RECORDS PROVIDED:

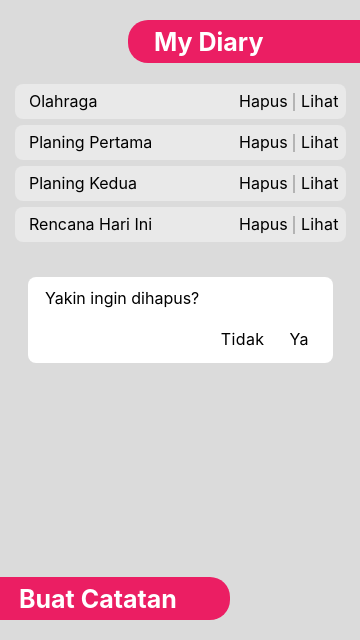
<!DOCTYPE html>
<html lang="id">
<head>
<meta charset="utf-8">
<title>My Diary</title>
<style>
:root {
  --page: #dbdbdb;
  --row: #e9e9e9;
  --accent: #eb1e63;
  --ink: #000;
  --on-accent: #fff;
  --divider: #b4b4b4;
  --dialog: #fff;
}
* { box-sizing: border-box; margin: 0; padding: 0; }
html, body { width: 360px; height: 640px; overflow: hidden; }
body { background: var(--page); color: var(--ink); font: 400 16px/20px Inter, sans-serif; }
a { color: inherit; text-decoration: none; }
.screen { display: flex; flex-direction: column; width: 360px; height: 640px; padding: 20px 0; }
.banner {
  display: flex; align-items: center; flex: none; height: 43px;
  background: var(--accent); color: var(--on-accent);
  font-size: 25px; font-weight: 700; line-height: 30px; white-space: nowrap;
}
.title { align-self: flex-end; width: 232px; padding-left: 26px; border-radius: 20px 0 0 20px; }
.create { width: 230px; margin-top: auto; padding-left: 19px; border-radius: 0 20px 20px 0; }
.notes { display: flex; flex-direction: column; gap: 6px; margin: 21px 14px 0 15px; list-style: none; }
.note {
  display: grid; grid-template-columns: 1fr 54px 2px 44px; align-items: center;
  height: 35px; padding: 0 7px 2px 14px; border-radius: 8px; background: var(--row); white-space: nowrap;
}
.delete { border-right: 0; }
.divider { width: 2px; height: 18px; margin-top: 2px; background: var(--divider); }
.view { padding-left: 6px; letter-spacing: .2px; }
.dialog {
  display: flex; flex-direction: column; justify-content: space-between;
  height: 86px; margin: 35px 27px 0 28px; padding: 11px 24px 14px 17px;
  border-radius: 8px; background: var(--dialog);
}
.choices { display: flex; justify-content: flex-end; gap: 25px; letter-spacing: .4px; }
</style>
</head>
<body>
<main class="screen">
  <h1 class="banner title">My Diary</h1>
  <ul class="notes">
    <li class="note"><span>Olahraga</span><a class="delete" href="#">Hapus</a><span class="divider"></span><a class="view" href="#">Lihat</a></li>
    <li class="note"><span>Planing Pertama</span><a class="delete" href="#">Hapus</a><span class="divider"></span><a class="view" href="#">Lihat</a></li>
    <li class="note"><span>Planing Kedua</span><a class="delete" href="#">Hapus</a><span class="divider"></span><a class="view" href="#">Lihat</a></li>
    <li class="note"><span>Rencana Hari Ini</span><a class="delete" href="#">Hapus</a><span class="divider"></span><a class="view" href="#">Lihat</a></li>
  </ul>
  <section class="dialog" role="dialog" aria-labelledby="question">
    <p id="question">Yakin ingin dihapus?</p>
    <div class="choices"><a href="#">Tidak</a><a href="#">Ya</a></div>
  </section>
  <a class="banner create" href="#">Buat Catatan</a>
</main>
</body>
</html>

ACTIVITY: Give all the lines above again, character for character, without pictures.

EXPECTED OUTPUT:
<!DOCTYPE html>
<html lang="id">
<head>
<meta charset="utf-8">
<title>My Diary</title>
<style>
:root {
  --page: #dbdbdb;
  --row: #e9e9e9;
  --accent: #eb1e63;
  --ink: #000;
  --on-accent: #fff;
  --divider: #b4b4b4;
  --dialog: #fff;
}
* { box-sizing: border-box; margin: 0; padding: 0; }
html, body { width: 360px; height: 640px; overflow: hidden; }
body { background: var(--page); color: var(--ink); font: 400 16px/20px Inter, sans-serif; }
a { color: inherit; text-decoration: none; }
.screen { display: flex; flex-direction: column; width: 360px; height: 640px; padding: 20px 0; }
.banner {
  display: flex; align-items: center; flex: none; height: 43px;
  background: var(--accent); color: var(--on-accent);
  font-size: 25px; font-weight: 700; line-height: 30px; white-space: nowrap;
}
.title { align-self: flex-end; width: 232px; padding-left: 26px; border-radius: 20px 0 0 20px; }
.create { width: 230px; margin-top: auto; padding-left: 19px; border-radius: 0 20px 20px 0; }
.notes { display: flex; flex-direction: column; gap: 6px; margin: 21px 14px 0 15px; list-style: none; }
.note {
  display: grid; grid-template-columns: 1fr 54px 2px 44px; align-items: center;
  height: 35px; padding: 0 7px 2px 14px; border-radius: 8px; background: var(--row); white-space: nowrap;
}
.delete { border-right: 0; }
.divider { width: 2px; height: 18px; margin-top: 2px; background: var(--divider); }
.view { padding-left: 6px; letter-spacing: .2px; }
.dialog {
  display: flex; flex-direction: column; justify-content: space-between;
  height: 86px; margin: 35px 27px 0 28px; padding: 11px 24px 14px 17px;
  border-radius: 8px; background: var(--dialog);
}
.choices { display: flex; justify-content: flex-end; gap: 25px; letter-spacing: .4px; }
</style>
</head>
<body>
<main class="screen">
  <h1 class="banner title">My Diary</h1>
  <ul class="notes">
    <li class="note"><span>Olahraga</span><a class="delete" href="#">Hapus</a><span class="divider"></span><a class="view" href="#">Lihat</a></li>
    <li class="note"><span>Planing Pertama</span><a class="delete" href="#">Hapus</a><span class="divider"></span><a class="view" href="#">Lihat</a></li>
    <li class="note"><span>Planing Kedua</span><a class="delete" href="#">Hapus</a><span class="divider"></span><a class="view" href="#">Lihat</a></li>
    <li class="note"><span>Rencana Hari Ini</span><a class="delete" href="#">Hapus</a><span class="divider"></span><a class="view" href="#">Lihat</a></li>
  </ul>
  <section class="dialog" role="dialog" aria-labelledby="question">
    <p id="question">Yakin ingin dihapus?</p>
    <div class="choices"><a href="#">Tidak</a><a href="#">Ya</a></div>
  </section>
  <a class="banner create" href="#">Buat Catatan</a>
</main>
</body>
</html>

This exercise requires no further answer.